Method: This cross-sectional single-center cohort study included 334 adult CCS (median follow-up time: 15.2 years (range 5.139.8); median age at follow-up: 26.1 years (range 18.149.3)). Total body BMD (BMDTB) and lumbar spine BMD (BMDLS) were measured by dual-X-ray absorptiometry(DXA), and BMD was expressed as age-matched and gender-matched standard deviation scores (SDS; z-score). We selected 12 candidate single nucleotide polymorphisms (SNPs) in 11 genes based on results of previous studies in the healthy population (COL1A1, TNFSF11, TNFRSF11, TNRFSA11B, VDR, ESR1, WLS, LRP5, MTHFR, MTRR, IL6). Multivariate analyses included, apart from candidate SNPs, patient and treatment characteristics that were univariatly associated with BMD values.
Results: Multivariate analyses revealed that lower BMDTB/LS was associated with lower weight at follow-up (P<0.01), BMDTB was associated with previously administered radiotherapy(P=0.01). Survivors with the homozygous minor allele (GG) genotype of rs2504063 (in ESR1: estrogen receptor type 1) had a lower BMDTB (−1.17 vs −0.84; P=0.01) than those with the AG/AA genotype, however BMDLS was not altered. Carriers of two minor alleles (GG) of rs599083 (LRP5: low-density lipoprotein receptor) revealed lower BMDTB (−1.18 vs −083; P=0.04), and lower BMDLS values (−0.97 vs −0.54; P=0.02) than those with the TT/TG genotype. Carriers of VDR (vitamin D receptor) haplotype 3 had a lower BMDLS than non-carriers (−0.86 vs −0.64, P=0.05), but BMDTB was not altered.
Conclusion: CCS who are carriers of candidate SNPs in the VDR, ESR1 or LRP5 genes seem to be more vulnerable to impaired bone mass at an early adult age.
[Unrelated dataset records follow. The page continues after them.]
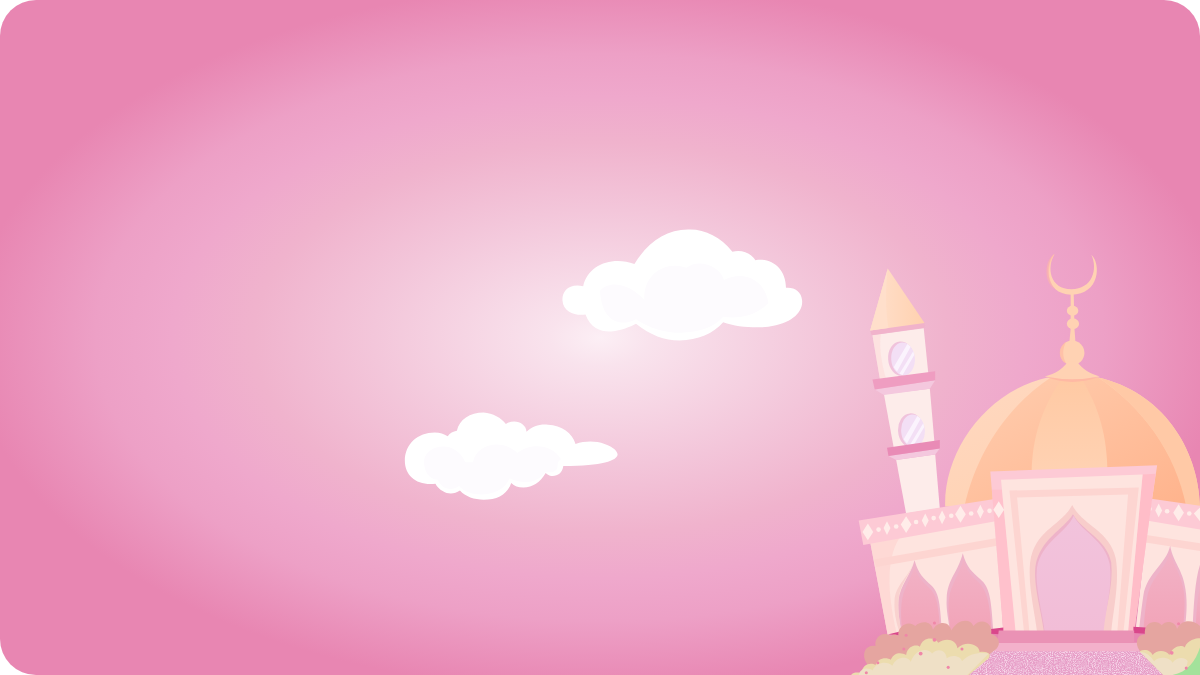
<!DOCTYPE html>
<html lang="en">
<head>
<meta charset="utf-8">
<title>Pink sky with mosque</title>
<style>
:root{
  --page:#ffffff;
  --cloud:#ffffff;
  --cloud-shade:#fdfbfe;
  --wall:#fee4df;
  --wall-light:#fdecea;
  --wall-line:#fdd5d1;
  --trim:#fdcad5;
  --trim-deep:#ffbdc8;
  --ornament:#ffece9;
  --rose:#ef9dc1;
  --rose-deep:#e98bb6;
  --rose-pale:#f4c8de;
  --magenta:#d9478b;
  --arch-frame:#f8cdcb;
  --arch-edge:#eeb3c9;
  --door:#f2c0da;
  --gold:#ffd2b3;
  --gold-light:#ffdfcb;
  --gold-shade:#ffb9a4;
  --glass:#f3dff5;
  --bush-back:#e5a5a0;
  --bush-mid:#ecdcae;
  --bush-front:#efe0c6;
  --leaf:#a3e29b;
}
html,body{margin:0;padding:0}
body{width:1200px;height:675px;overflow:hidden;background:var(--page)}
.banner{display:block;width:1200px;height:675px}
.cloud{fill:var(--cloud)}
.cloud-shade{fill:var(--cloud-shade)}
.wall{fill:var(--wall)}
.shaft{fill:var(--wall-light)}
.wall-line{fill:var(--wall-line)}
.trim{fill:var(--trim)}
.trim-deep{fill:var(--trim-deep)}
.ornament{fill:var(--ornament)}
.balcony{fill:var(--rose)}
.balcony-deep{fill:var(--rose-deep)}
.balcony-under{fill:var(--rose-pale)}
.magenta{fill:var(--magenta)}
.arch-frame{fill:var(--arch-frame)}
.arch-edge{fill:var(--arch-edge)}
.door{fill:var(--door)}
.gold{fill:var(--gold)}
.gold-light{fill:var(--gold-light)}
.gold-shade{fill:var(--gold-shade)}
.bush-back{fill:var(--bush-back)}
.bush-mid{fill:var(--bush-mid)}
.bush-front{fill:var(--bush-front)}
.leaf{fill:var(--leaf)}
.berry{fill:#f087a8}
</style>
</head>
<body>
<svg class="banner" viewBox="0 0 1568 882" preserveAspectRatio="none" role="img" aria-label="Pink sky with two white clouds and a mosque with a golden dome">
  <defs>
    <radialGradient id="sky" cx=".5" cy=".5" r=".525">
      <stop offset="0" stop-color="#fceff5"/>
      <stop offset=".08" stop-color="#f9e3ed"/>
      <stop offset=".36" stop-color="#f3c6da"/>
      <stop offset=".55" stop-color="#f0b3cd"/>
      <stop offset=".68" stop-color="#efa8cc"/>
      <stop offset=".8" stop-color="#eda0c6"/>
      <stop offset="1" stop-color="#e886b2"/>
    </radialGradient>
    <linearGradient id="dome-light" x1="0" y1="0" x2="1" y2="1">
      <stop offset="0" stop-color="#ffd9c2"/><stop offset="1" stop-color="#ffcfac"/>
    </linearGradient>
    <linearGradient id="dome-deep" x1="0" y1="0" x2="1" y2="1">
      <stop offset="0" stop-color="#ffceb0"/><stop offset="1" stop-color="#ffb38c"/>
    </linearGradient>
    <linearGradient id="dome-mid" x1="0" y1="0" x2="0" y2="1">
      <stop offset="0" stop-color="#ffc9a3"/><stop offset="1" stop-color="#ffd2b3"/>
    </linearGradient>
    <linearGradient id="niche" x1="0" y1="0" x2="0" y2="1">
      <stop offset="0" stop-color="#f2b2c6"/><stop offset="1" stop-color="#f2a4b8"/>
    </linearGradient>
    <linearGradient id="doorway" x1="0" y1="0" x2="0" y2="1">
      <stop offset="0" stop-color="#f2c3dc"/><stop offset="1" stop-color="#f2bdd7"/>
    </linearGradient>
    <linearGradient id="spire" x1="0" y1="0" x2="1" y2="0">
      <stop offset="0" stop-color="#ffe0cd"/><stop offset="1" stop-color="#ffd1af"/>
    </linearGradient>
    <filter id="grain" x="0" y="0" width="1" height="1">
      <feTurbulence type="fractalNoise" baseFrequency=".8" numOctaves="2" seed="4"/>
      <feColorMatrix values="0 0 0 0 .96  0 0 0 0 .74  0 0 0 0 .87  0 0 2.4 0 -1"/>
      <feComposite in2="SourceGraphic" operator="in"/>
      <feBlend in2="SourceGraphic"/>
    </filter>
    <path id="diamond" d="M0-11 7 0 0 11-7 0Z"/>
    <path id="diamond-slim" d="M0-9 4.5 0 0 9-4.5 0Z"/>
    <circle id="bead" r="3"/>
    <g id="window">
      <ellipse cx="-1.5" cy="-.5" rx="17" ry="22.5" fill="#f0c3dc"/>
      <ellipse cx="1" rx="15.5" ry="21.5" fill="var(--glass)"/>
      <path d="M-12 10 8-19 12-15-8 16ZM-5 19 15-9 16-4-1 21Z" fill="#fbf3fd"/>
    </g>
    <clipPath id="upper-window"><path d="M1140 430H1215V486L1145 496Z"/></clipPath>
    <clipPath id="lower-window"><path d="M1150 520H1222V576L1160 585Z"/></clipPath>
    <clipPath id="dome-shape"><path d="M1235 662C1233 590 1288 511 1370 493Q1401 500 1434 493C1518 512 1566 585 1568 662Z"/></clipPath>
  </defs>

  <rect id="sky-panel" width="1568" height="882" rx="47" fill="url(#sky)"/>

  <g id="cloud-upper">
    <path class="cloud" d="M762 374C742 370 734 382 735 393C736 408 752 413 765 411C772 430 787 434 799 433C812 432 823 427 831 423C850 438 868 445 888 445C912 444 932 436 945 421C962 427 985 429 1004 427C1034 423 1050 408 1048 392C1047 381 1038 375 1027 376C1027 352 1009 336 987 340C980 329 967 326 957 329C941 309 920 299 899 300C870 300 846 317 829 345C800 334 768 346 762 374Z"/>
    <path class="cloud-shade" d="M784 380C796 366 822 370 842 392C840 358 870 340 897 350C912 338 940 346 946 366C972 352 1000 366 1004 396C985 416 960 416 945 414C925 438 870 444 831 417C810 428 786 420 784 380Z"/>
  </g>
  <g id="cloud-lower">
    <path class="cloud" d="M529 602C529 580 546 565 568 565C575 565 580 567 585 570C588 566 592 564 597 563C600 548 614 539 632 539C644 540 655 546 661 554C672 547 687 552 688 564C696 557 705 554 716 555C734 556 748 566 752 580C765 576 778 576 790 580C802 584 807 590 807 594C806 602 788 609 736 609C735 618 728 623 720 622C717 621 715 620 713 618C706 630 696 637 684 637C677 637 672 635 668 631C663 646 650 653 632 653C620 653 608 649 601 641C594 646 585 646 579 642C574 639 571 636 569 632C545 635 529 622 529 602Z"/>
    <path class="cloud-shade" d="M554 602C556 582 594 572 608 604H618C622 580 656 572 676 592C692 578 722 580 733 600C724 606 734 612 722 617H712C704 630 684 634 666 625C656 650 614 652 600 635C590 642 578 640 572 627C560 626 554 616 554 602Z"/>
  </g>

  <g id="mosque">
    <g id="minaret">
      <path class="shaft" d="M1171 601 1222 594 1228 664 1184 671Z"/>
      <path class="shaft" d="M1155 515 1215 508 1221 578 1168 586Z"/>
      <path class="shaft" d="M1140 438 1207 429 1213 488 1150 497Z"/>
      <path class="wall-line" opacity=".4" d="M1140 438 1151 436.500C1148 456 1153 478 1158 496L1150 497Z"/>
      <g clip-path="url(#upper-window)"><use href="#window" transform="translate(1179 469) rotate(-4)"/></g>
      <g clip-path="url(#lower-window)"><use href="#window" transform="translate(1192 563) rotate(-4)"/></g>
      <path class="balcony-under" d="M1143 509 1222 497 1215 508 1155 516Z"/>
      <path class="balcony" d="M1140 496 1222 485V497L1143 509Z"/>
      <path class="balcony-under" d="M1161 596 1228 586 1222 594 1171 601Z"/>
      <path class="balcony-deep" d="M1159 585 1228 575V586L1161 596Z"/>
      <path fill="#f1b3cb" d="M1137 432 1208 421 1209 428 1139 438Z"/>
      <path fill="url(#spire)" d="M1160 351 1208 422 1137 432Z"/>
      <path class="gold-light" d="M1160 351C1157 378 1157 406 1161 428.500L1137 432Z"/>
    </g>

    <g id="dome" clip-path="url(#dome-shape)">
      <path fill="url(#dome-light)" d="M1230 485H1572V665H1230Z"/>
      <path fill="url(#dome-deep)" d="M1378 490C1318 528 1276 590 1260 662H1552C1536 590 1490 528 1430 490Z"/>
      <path fill="url(#dome-mid)" d="M1391 490C1362 530 1348 572 1348 620H1447C1447 570 1436 530 1410 490Z"/>
      <path fill="#ffc9a6" d="M1430 490C1490 528 1536 590 1550 662H1572V485Z"/>
    </g>

    <g id="finial">
      <path class="gold" d="M1378 332C1366 341 1363 385 1400 385C1437 385 1439 345 1426 333C1435 352 1427 378 1400 378C1372 378 1367 350 1378 332Z"/>
      <path class="gold-shade" opacity=".55" d="M1378 332C1366 338 1362 366 1378 378C1368 364 1369 346 1378 332Z"/>
      <path class="gold" d="M1399 384H1403L1404 430 1405.500 450H1397L1399 430Z"/>
      <ellipse class="gold" cx="1401.500" cy="406" rx="7.500" ry="6.500"/>
      <ellipse class="gold" cx="1402" cy="423" rx="8" ry="7"/>
      <circle class="gold" cx="1401" cy="461" r="16"/>
      <path class="gold-shade" opacity=".7" d="M1393 447C1382 453 1382 469 1393 475C1388 466 1388 456 1393 447Z"/>
      <path class="gold-shade" d="M1368 493Q1401 505 1435 493Z"/>
      <path class="gold" d="M1396 472C1388 482 1380 488 1365 492Q1401 499 1437 492C1424 488 1414 482 1407 472Z"/>
    </g>

    <g id="left-wing">
      <path class="wall" d="M1137 708 1302 679 1311 826 1160 830Z"/>
      <path class="wall-line" opacity=".75" d="M1137 708 1176 702C1154 734 1163 790 1172 829L1160 830Z"/>
      <path class="wall-line" d="M1142 731 1303 703V713L1145 741Z"/>
      <path class="arch-edge" d="M1195 732C1190 752 1176 764 1174 785C1173 800 1176 815 1178 827H1231C1228 790 1228 776 1217 765C1207 756 1200 750 1195 732Z"/>
      <path fill="url(#niche)" d="M1195 739C1191 756 1182 766 1179 782C1176 798 1178 815 1179 827H1229C1226 792 1225 778 1214 768C1205 760 1199 754 1195 739Z"/>
      <path class="arch-edge" d="M1258 723C1252 748 1238 756 1237 782C1236 798 1240 812 1241 825H1298C1295 784 1294 768 1281 757C1271 748 1263 742 1258 723Z"/>
      <path fill="url(#niche)" d="M1259 731C1253 752 1243 762 1240 782C1238 798 1241 812 1242 825H1296C1293 786 1290 772 1278 760C1269 752 1263 746 1259 731Z"/>
      <path class="arch-frame" opacity=".8" d="M1195 732C1188 754 1175 764 1174 785C1173 800 1176 815 1178 827H1176C1170 812 1168 796 1169 782C1172 762 1188 754 1195 732Z"/>
      <path class="trim" d="M1122 680 1312 650V679L1128 712Z"/>
      <g class="ornament">
        <use href="#diamond" x="1134" y="695"/><use href="#diamond-slim" x="1159" y="690"/>
        <use href="#diamond" x="1184" y="685.500"/><use href="#diamond-slim" x="1209" y="680"/>
        <use href="#diamond-slim" x="1231" y="676"/><use href="#diamond" x="1255" y="672"/>
        <use href="#diamond-slim" x="1281" y="668.500"/>
        <use href="#bead" x="1148" y="692"/><use href="#bead" x="1171" y="688"/>
        <use href="#bead" x="1197" y="682"/><use href="#bead" x="1220" y="677"/>
        <use href="#bead" x="1243" y="674"/><use href="#bead" x="1269" y="671"/>
        <use href="#bead" x="1293" y="667.500"/>
      </g>
    </g>

    <g id="right-wing">
      <path class="wall" d="M1500 679 1568 690V822H1484Z"/>
      <path class="wall-line" d="M1498 699 1568 710V720L1497 709Z"/>
      <path class="arch-edge" d="M1529 713C1524 737 1499 748 1494 778C1491 798 1490 810 1488 825H1548C1550 805 1552 790 1549 770C1546 745 1533 735 1529 713Z"/>
      <path fill="url(#niche)" d="M1529 721C1524 743 1504 754 1499 780C1496 798 1495 812 1494 825H1546C1547 805 1549 790 1547 774C1544 750 1533 740 1529 721Z"/>
      <path class="arch-edge" d="M1568 738C1561 760 1560 790 1558 825H1568Z"/>
      <path fill="url(#niche)" d="M1568 764C1564 785 1563 805 1562 825H1568Z"/>
      <path class="trim" d="M1500 651 1568 661V692L1498 680Z"/>
      <g class="ornament">
        <use href="#bead" x="1502" y="665"/><use href="#diamond-slim" x="1514" y="667"/>
        <use href="#bead" x="1525" y="668"/><use href="#diamond" x="1540" y="670"/>
        <use href="#bead" x="1554" y="671"/><path d="M1560 671 1568 663V681Z"/>
      </g>
    </g>

    <g id="portal">
      <path class="trim" d="M1294 616 1512 608 1505 655 1482 825H1311Z"/>
      <path class="trim-deep" d="M1493 620 1510 619 1505 655 1482 825H1474Z"/>
      <path class="trim-deep" opacity=".7" d="M1296 640 1309 640 1328 825H1311Z"/>
      <use class="ornament" href="#diamond" x="1305" y="666"/>
      <path class="wall" d="M1308 627 1493 620 1474 825H1327Z"/>
      <path class="wall-line" d="M1319 641 1488 637 1468 825H1460L1474 646 1329 650 1345 825H1338Z"/>
      <path class="arch-frame" d="M1401 660C1386 688 1352 692 1346 735C1343 765 1352 800 1355 825H1452C1455 795 1463 760 1458 730C1450 693 1415 687 1401 660Z"/>
      <path class="arch-edge" d="M1402 672C1390 692 1359 704 1353 740C1350 765 1361 800 1364 825H1440C1445 795 1455 765 1452 735C1446 704 1414 694 1402 672Z"/>
      <path fill="url(#doorway)" d="M1403 674C1394 696 1361 708 1355 742C1352 766 1362 800 1365 825H1442C1445 795 1454 765 1450 737C1444 706 1412 694 1403 674Z"/>
    </g>

    <g id="steps">
      <path class="magenta" d="M1295 822 1311 820V829L1295 828ZM1481 819 1497 820V828L1481 827ZM1160 829 1176 825V830ZM1556 823 1568 822V829H1558Z"/>
      <path fill="#e79fc8" filter="url(#grain)" d="M1295 850H1489L1520 882H1264Z"/>
      <path fill="#f3b1cb" d="M1298 840H1489V851H1298Z"/>
      <path fill="#ea92b5" d="M1305 824H1482V840H1303Z"/>
    </g>

    <g id="left-bushes">
      <path class="bush-back" d="M1130 862C1127 852 1132 842 1144 844C1142 832 1154 824 1164 831C1168 828 1172 829 1174 831C1172 817 1188 810 1196 818C1204 810 1218 812 1219 823C1226 810 1241 812 1243 824C1252 808 1268 808 1272 818C1282 806 1298 814 1295 828C1308 832 1308 845 1299 850L1280 866 1134 870Z"/>
      <path class="bush-mid" d="M1112 882C1116 877 1124 879 1126 880C1126 868 1138 865 1144 869C1146 860 1158 858 1164 862C1168 852 1178 852 1184 856C1186 843 1198 842 1202 845C1206 831 1222 832 1226 840C1236 832 1250 836 1251 847C1262 836 1280 842 1280 852C1290 850 1296 855 1292 860L1266 882Z"/>
      <path class="bush-front" d="M1122 882C1124 872 1136 872 1140 876C1146 864 1160 864 1166 870C1172 856 1188 858 1190 865C1196 848 1212 846 1218 854C1226 846 1236 850 1237 860C1246 854 1256 858 1257 864C1266 854 1280 852 1292 854L1264 882Z"/>
      <g class="berry">
        <circle cx="1221" cy="814" r="2"/><circle cx="1184" cy="830" r="2"/><circle cx="1221" cy="836" r="2.500"/>
        <circle cx="1181" cy="848" r="2"/><circle cx="1203" cy="854" r="2.500"/><circle cx="1257" cy="848" r="2"/>
        <circle cx="1147" cy="866" r="2"/><circle cx="1239" cy="872" r="2"/><circle cx="1132" cy="879" r="2"/>
      </g>
    </g>

    <g id="right-bushes">
      <path class="bush-back" d="M1489 850C1482 840 1486 828 1496 829C1494 814 1510 808 1518 817C1524 810 1536 812 1538 822C1544 808 1560 810 1568 818V870H1508Z"/>
      <path class="bush-mid" d="M1489 851C1496 847 1504 850 1506 856C1512 848 1524 850 1528 856C1532 844 1544 842 1548 846C1552 836 1562 834 1568 834V882H1520Z"/>
      <path class="bush-front" d="M1490 852C1498 852 1504 858 1508 864C1516 856 1530 860 1532 866C1540 856 1550 860 1552 864L1548 882H1520Z"/>
      <path class="leaf" d="M1532 882C1552 878 1562 864 1568 846V882Z"/>
      <g class="berry">
        <circle cx="1540" cy="815" r="2"/><circle cx="1531" cy="853" r="2.500"/><circle cx="1550" cy="873" r="2"/>
      </g>
    </g>
  </g>
</svg>
</body>
</html>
In addition to patient and treatment related factors, information on genetic variation in cancer patients may be helpful in identifying survivors who are at risk for low bone density after childhood cancer treatment.
Disclosure: The authors declared no competing interests.
27 - 30 Jun 2015